I spoke with Jacqueline a bit towards the end of the evening. She had a sharp look that reminded me a little bit of some of the programmers I worked with over the years. The impression I got was that she was the kind of person to whom you wouldn't need to elaborate too much. As soon as I would start talking, I would get the sense that she already got what I'm trying to say. I like interacting with such people because it saves me the effort of elaboration. I've found that such people always have a lot of knowledge on the same topic, and I end up learning quite a bit if I don't keep on talking. We started talking about web technologies and startups. I talked for a little bit about Paul Graham and Y Combinator. She talked about the differences between New York and the Silicon Valley when it comes to new technologies and social media, the relative strengths and weaknesses of the cities, and the startup scene in New York. Bora also changed places to come sit with us as she talked about newer sites like Tumblr (a start-up out of New York City). Bora got excited and started talking about friendfeed, and I kept listening as the two of them discussed pros and cons of different aggregation tools.
Barry and I talked briefly at the very beginning after I had just arrived there. After that, we didn't get too much of a chance to talk again. From his accent, I thought he was from Scotland. I knew a couple of folks from there over the years, and they had this habit of using the word "yeah?" at the end of a sentence instead of "no?" or "isn't it?" Barry also does that. Turns out he is from England, but from up north near the Scotland border. We ended up talking for a little bit about his area of research, about what he thinks of American culture, and somehow the two things got interconnected into a discussion on how science tells us harsh facts about our insignificance in the cosmic scheme of things and the lack of belief in evolution in a large percentage of Americans. The conversation went from there to the Dover trial and Evolution versus Intelligent Design. So although I didn't talk too long with him, the little that I did was pretty interesting.
Overall, I was really happy with the way the meetup turned out. I went there expecting a much larger crowd considering how popular Bora is. And yet, Bora was so gracious that he actually apologized for not being able to spend as much time because it was not a smaller crowd. I didn't know what he was apologizing for since I didn't feel at all like it was such a large crowd.
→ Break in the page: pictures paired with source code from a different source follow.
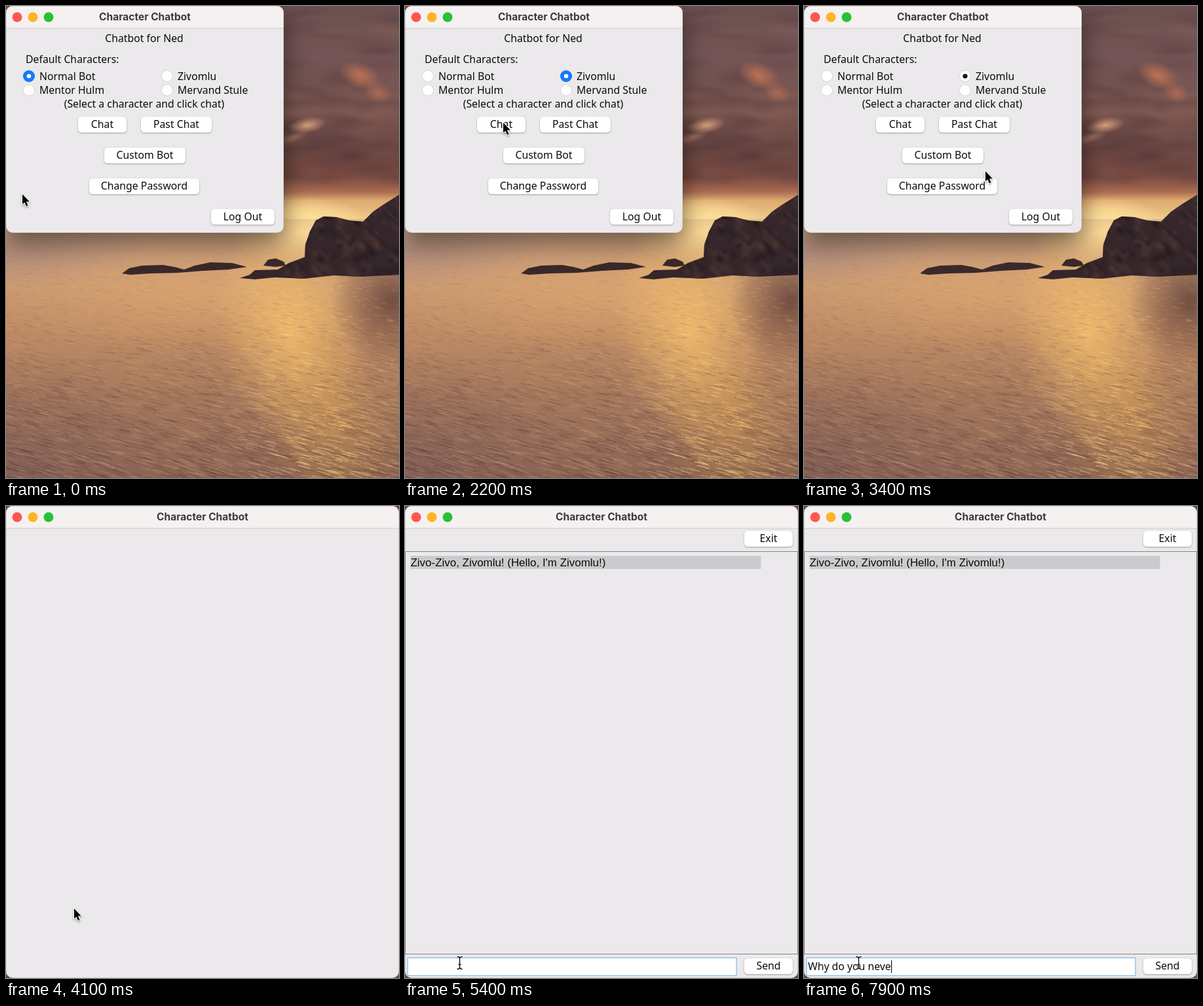
Animation, 600 px wide and 720 px high, one loop 8 s. Source, as an HTML page with a canvas:

```html
<!DOCTYPE html>
<html lang="en">
<head>
<meta charset="utf-8">
<title>Character Chatbot</title>
<style>
  html, body { margin: 0; width: 100%; height: 100%; overflow: hidden; background: #5d4444; }
  canvas { display: block; width: 600px; height: 720px; }
</style>
</head>
<body>
<canvas id="stage" width="600" height="720"></canvas>
<script>
const W = 600, H = 720, LOOP = 8000, STEP = 100;
const ctx = document.getElementById('stage').getContext('2d');
const UI = '15.8px "Noto Sans", "Open Sans", sans-serif';
const TITLE = '700 15.5px Inter, sans-serif';
const CHAT = '16.95px "Liberation Sans", Arial, sans-serif';
const BODY = '#ebe9eb';

const PICK = 1500, DIALOG_OPEN = 2300, DIALOG_CLOSE = 3000, CHAT_OPEN = 3600, CHAT_READY = 4600;

// Cursor stops: time, x, y
const PATH = [
  [0, 25, 287], [500, 25, 287], [1100, 252, 104], [1600, 252, 104], [2000, 150, 178],
  [2300, 150, 178], [2700, 263, 248], [3000, 263, 248], [3200, 277, 252], [3900, 277, 252],
  [4100, 104, 614], [4300, 83, 697], [LOOP, 83, 697]
];

// Typed text: time, characters visible
const MESSAGE = 'Why do you neve';
const KEYS = [
  [5700, 1], [5900, 2], [6100, 3], [6200, 4], [6500, 5], [6700, 6], [6800, 7], [6900, 8],
  [7000, 9], [7200, 10], [7300, 11], [7500, 12], [7700, 14], [7900, 15]
];

function random(seed) {
  return () => {
    seed = (seed * 1664525 + 1013904223) >>> 0;
    return seed / 4294967296;
  };
}

function fade(g, gradient, stops) {
  stops.forEach(([at, color]) => gradient.addColorStop(at, color));
  return gradient;
}

function glow(g, x, y, rx, ry, rgb, alpha, angle = 0) {
  g.save();
  g.translate(x, y);
  g.rotate(angle);
  g.scale(rx, ry);
  g.fillStyle = fade(g, g.createRadialGradient(0, 0, 0, 0, 0, 1), [
    [0, `rgba(${rgb},${alpha})`], [0.5, `rgba(${rgb},${alpha * 0.5})`], [1, `rgba(${rgb},0)`]
  ]);
  g.fillRect(-1, -1, 2, 2);
  g.restore();
}

function polygon(g, points, color) {
  g.beginPath();
  points.forEach(([x, y]) => g.lineTo(x, y));
  g.closePath();
  g.fillStyle = color;
  g.fill();
}

function paintSky(g, rnd) {
  g.fillStyle = fade(g, g.createLinearGradient(0, 0, 0, 326), [
    [0, '#6c5050'], [0.25, '#755556'], [0.5, '#7b5650'], [0.66, '#684543'],
    [0.8, '#76493f'], [0.87, '#aa6c52'], [0.91, '#deaa70'], [1, '#f0cb8c']
  ]);
  g.fillRect(0, 0, W, 326);
  for (let i = 0; i < 60; i++) {
    const rgb = rnd() < 0.55 ? '70,45,48' : '150,105,92';
    glow(g, 400 + rnd() * 200, rnd() * 265, 25 + rnd() * 45, 7 + rnd() * 13, rgb, 0.22, -0.15 + rnd() * 0.3);
  }
  glow(g, 540, 106, 34, 20, '215,125,85', 0.75, 0.4);
  glow(g, 568, 132, 22, 16, '205,118,82', 0.6, 0.4);
  glow(g, 460, 182, 30, 12, '235,175,130', 0.85, -0.15);
  glow(g, 440, 200, 25, 8, '205,145,115', 0.5, -0.3);
  glow(g, 455, 322, 90, 28, '255,226,150', 0.8);
}

function paintSea(g, rnd) {
  g.fillStyle = fade(g, g.createLinearGradient(0, 325, 0, H), [
    [0, '#d9b088'], [0.12, '#c69a7b'], [0.25, '#cb9a72'], [0.45, '#bd8a64'],
    [0.7, '#a3775c'], [1, '#8a6454']
  ]);
  g.fillRect(0, 325, W, H - 325);
  glow(g, 20, 370, 190, 60, '160,128,122', 0.55);
  glow(g, 455, 345, 110, 55, '255,224,155', 0.9);
  glow(g, 290, 440, 300, 90, '228,172,110', 0.5);
  glow(g, 435, 500, 115, 190, '250,196,108', 0.75, -0.2);
  glow(g, 500, 640, 110, 140, '220,160,85', 0.45, -0.3);
  glow(g, 590, 450, 95, 100, '85,55,52', 0.75);
  glow(g, 20, 700, 230, 180, '120,88,86', 0.45);

  g.lineCap = 'round';
  for (let i = 0; i < 3600; i++) {
    const depth = Math.pow(rnd(), 0.75), x = rnd() * 640 - 20, y = 350 + depth * 375;
    const len = 4 + depth * (8 + rnd() * 16), drop = len * (0.1 + 0.2 * depth);
    const lit = Math.exp(-Math.pow((x - 430 - depth * 50) / 110, 2));
    const bright = rnd() < 0.46;
    g.strokeStyle = bright
      ? `rgba(255,${200 + lit * 20 | 0},${150 - lit * 20 | 0},${0.13 + lit * 0.25})`
      : `rgba(90,58,58,${0.09 + depth * 0.16})`;
    g.lineWidth = 0.6 + depth * 1.1;
    g.beginPath();
    g.moveTo(x, y);
    g.quadraticCurveTo(x + len / 2, y + drop * 0.2, x + len, y + drop);
    g.stroke();
  }
}

function paintRocks(g, rnd) {
  const headland = [
    [357, 415], [372, 410], [380, 403], [415, 402], [432, 392], [456, 383], [457, 364], [464, 344],
    [473, 327], [485, 321], [504, 322], [524, 327], [545, 329], [560, 314], [576, 303], [600, 288],
    [600, 410], [540, 413], [500, 411], [455, 416], [410, 414], [380, 417]
  ];
  polygon(g, headland, '#34262a');
  g.save();
  g.clip();
  for (let i = 0; i < 150; i++) {
    const rgb = rnd() < 0.5 ? '92,62,54' : '28,19,23';
    glow(g, 430 + rnd() * 170, 295 + rnd() * 120, 5 + rnd() * 16, 3 + rnd() * 8, rgb, 0.4, 0.8);
  }
  g.restore();
  polygon(g, [[393, 396], [400, 387], [412, 385], [424, 390], [427, 396], [412, 398]], '#3a292a');
  polygon(g, [
    [177, 408], [188, 400], [208, 396], [240, 395], [257, 398], [272, 402], [288, 396], [312, 391],
    [345, 392], [368, 398], [340, 402], [300, 404], [262, 407], [220, 408], [190, 410]
  ], '#3a2929');
}

function makeDesktop() {
  const layer = document.createElement('canvas');
  layer.width = W;
  layer.height = H;
  const g = layer.getContext('2d'), rnd = random(77);
  paintSky(g, rnd);
  paintSea(g, rnd);
  paintRocks(g, rnd);
  return layer;
}

const desktop = makeDesktop();

function text(str, x, y, { font = UI, color = '#0c0c0c', align = 'left' } = {}) {
  ctx.font = font;
  ctx.fillStyle = color;
  ctx.textAlign = align;
  ctx.fillText(str, x, y);
}

function box(x, y, w, h, r) {
  ctx.beginPath();
  ctx.roundRect(x, y, w, h, r);
}

function disc(x, y, r, color) {
  ctx.beginPath();
  ctx.arc(x, y, r, 0, Math.PI * 2);
  ctx.fillStyle = color;
  ctx.fill();
}

function shadow(blur, dy, alpha) {
  ctx.shadowColor = `rgba(0,0,0,${alpha})`;
  ctx.shadowBlur = blur;
  ctx.shadowOffsetY = dy;
}

function frameWindow(x, y, w, h, title, active, lights) {
  ctx.save();
  shadow(active ? 36 : 24, active ? 14 : 8, 0.5);
  box(x, y, w, h, 10);
  ctx.fillStyle = BODY;
  ctx.fill();
  ctx.restore();
  ctx.save();
  box(x, y, w, h, 10);
  ctx.clip();
  ctx.fillStyle = active ? '#f4f1f0' : '#e9e7e7';
  ctx.fillRect(x, y, w, 34);
  ctx.fillStyle = '#d3d0d1';
  ctx.fillRect(x, y + 33.5, w, 1.2);
  ctx.restore();
  box(x + 0.25, y + 0.25, w - 0.5, h - 0.5, 10);
  ctx.strokeStyle = 'rgba(90,80,80,.35)';
  ctx.lineWidth = 0.5;
  ctx.stroke();
  lights.forEach((color, i) => {
    disc(x + 17 + i * 24, y + 17, 7.5, color ? color : '#bdbbbc');
    if (!color) disc(x + 17 + i * 24, y + 17, 6.8, '#d0ced0');
  });
  text(title, x + w / 2, y + 22, { font: TITLE, color: active ? '#3d3a3b' : '#a9a6a7', align: 'center' });
}

function button(label, x, y, w, h = 24, fill = '#fff') {
  ctx.save();
  shadow(2.5, 1, 0.32);
  box(x, y, w, h, 5.5);
  ctx.fillStyle = fill;
  ctx.fill();
  ctx.restore();
  text(label, x + w / 2, y + 17.3, { align: 'center' });
}

function radio(label, x, y, mark, active) {
  disc(x, y, 8.9, '#cfcdd0');
  disc(x, y, 8.2, active ? '#fff' : '#f0eef0');
  if (mark === 'blue') {
    disc(x, y, 9, '#1479fb');
    disc(x, y, 3.3, '#fff');
  } else if (mark === 'black') {
    disc(x, y, 3.6, '#161616');
  }
  text(label, x + 16, y + 5.5);
}

const LIGHTS = ['#fd5750', '#fdb525', '#28c136'];

function drawMenu(t) {
  const active = t < DIALOG_OPEN || t >= DIALOG_CLOSE;
  const picked = t < PICK ? '' : t < DIALOG_OPEN ? 'blue' : 'black';
  frameWindow(0, 0, 424, 346, 'Character Chatbot', active, active ? LIGHTS : ['', '', '']);
  text('Chatbot for Ned', 211, 55, { align: 'center' });
  text('Default Characters:', 30, 86.5);
  radio('Normal Bot', 35, 107, t < PICK ? 'blue' : '', active);
  radio('Zivomlu', 246, 107, picked, active);
  radio('Mentor Hulm', 35, 128.5, '', active);
  radio('Mervand Stule', 246, 128.5, '', active);
  text('(Select a character and click chat)', 211, 155, { align: 'center' });
  const fill = active ? '#fff' : '#f7f6f7';
  button('Chat', 110, 169, 74, 24, fill);
  button('Past Chat', 206, 169, 108, 24, fill);
  button('Custom Bot', 150, 216, 124, 24, fill);
  button('Change Password', 127, 263, 168, 24, fill);
  button('Log Out', 313, 309.5, 97, 24, fill);
}

function drawDialog() {
  frameWindow(54, 85, 314, 208, 'Message', true, [LIGHTS[0], '', '']);
  box(88, 140.5, 70.5, 73.5, 2);
  ctx.fillStyle = fade(ctx, ctx.createLinearGradient(0, 140, 0, 214), [[0, '#fdfdfd'], [1, '#b3b3b3']]);
  ctx.fill();
  ctx.strokeStyle = '#2c2c2c';
  ctx.lineWidth = 1.6;
  ctx.stroke();
  disc(123.5, 177.5, 24, '#0b0b0b');
  text('Starting Chat...', 195, 181);
  box(256, 241.5, 79.5, 25.5, 6);
  ctx.fillStyle = '#1479fb';
  ctx.fill();
  ctx.strokeStyle = '#8dbbee';
  ctx.lineWidth = 1;
  ctx.stroke();
  text('OK', 295, 259.3, { align: 'center' });
}

function drawChat(t) {
  frameWindow(0, 0, W, H, 'Character Chatbot', true, LIGHTS);
  if (t < CHAT_READY) return;
  button('Exit', 518, 38, 74);
  ctx.strokeStyle = '#858385';
  ctx.lineWidth = 1;
  ctx.strokeRect(0.5, 69.5, 599, 614);
  ctx.fillStyle = '#cbcacc';
  ctx.fillRect(8.5, 76, 535, 20);
  text("Zivo-Zivo, Zivomlu! (Hello, I'm Zivomlu!)", 8.5, 91.5, { font: CHAT });
  ctx.fillStyle = '#fff';
  ctx.fillRect(4, 689, 502, 27);
  ctx.strokeStyle = '#86b9e6';
  ctx.lineWidth = 1.2;
  ctx.strokeRect(4, 689.3, 502, 27);
  button('Send', 518, 690, 74);

  const count = KEYS.reduce((n, [at, chars]) => (t >= at ? chars : n), 0);
  if (!count) return;
  const typed = MESSAGE.slice(0, count);
  text(typed, 6, 708);
  ctx.fillStyle = '#111';
  ctx.fillRect(Math.round(6 + ctx.measureText(typed).width), 693, 1.2, 19);
}

function cursorAt(t) {
  const i = PATH.findIndex(([at]) => at > t);
  const [t0, x0, y0] = PATH[i - 1], [t1, x1, y1] = PATH[i];
  const p = (t - t0) / (t1 - t0), k = p * p * (3 - 2 * p);
  return [x0 + (x1 - x0) * k, y0 + (y1 - y0) * k];
}

function drawArrow(x, y) {
  ctx.save();
  ctx.translate(x, y);
  ctx.beginPath();
  [[0, 0], [0, 15.5], [3.4, 12.4], [6, 18.6], [8.6, 17.5], [6, 11.5], [10.8, 11.2]]
    .forEach(([px, py]) => ctx.lineTo(px, py));
  ctx.closePath();
  ctx.lineJoin = 'round';
  ctx.lineWidth = 2.2;
  ctx.strokeStyle = '#fff';
  shadow(3, 1.5, 0.35);
  ctx.stroke();
  ctx.shadowColor = 'transparent';
  ctx.fillStyle = '#000';
  ctx.fill();
  ctx.restore();
}

function drawIBeam(x, y) {
  ctx.save();
  ctx.translate(x + 0.5, y);
  ctx.beginPath();
  for (const s of [-1, 1]) {
    ctx.moveTo(-4, s * 9.5);
    ctx.quadraticCurveTo(-0.5, s * 9.5, 0, s * 7);
    ctx.quadraticCurveTo(0.5, s * 9.5, 4, s * 9.5);
  }
  ctx.moveTo(0, -7.5);
  ctx.lineTo(0, 7.5);
  ctx.moveTo(-2, 2.5);
  ctx.lineTo(2, 2.5);
  ctx.strokeStyle = '#fff';
  ctx.lineWidth = 3;
  ctx.stroke();
  ctx.strokeStyle = '#111';
  ctx.lineWidth = 1.4;
  ctx.stroke();
  ctx.restore();
}

function render(t) {
  ctx.drawImage(desktop, 0, 0);
  if (t >= CHAT_OPEN) {
    drawChat(t);
  } else {
    drawMenu(t);
    if (t >= DIALOG_OPEN && t < DIALOG_CLOSE) drawDialog();
  }
  const [x, y] = cursorAt(t);
  (t >= CHAT_READY ? drawIBeam : drawArrow)(x, y);
}

function tick() {
  const t = performance.now() % LOOP;
  render(Math.floor(t / STEP) * STEP);
  requestAnimationFrame(tick);
}
tick();
</script>
</body>
</html>
```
I was also very happy with the quality of the interactions. Instead of just saying a few hellos and pleasantries, the people were actually talking in animated detail amidst drinks and laughter. A great time was had by all.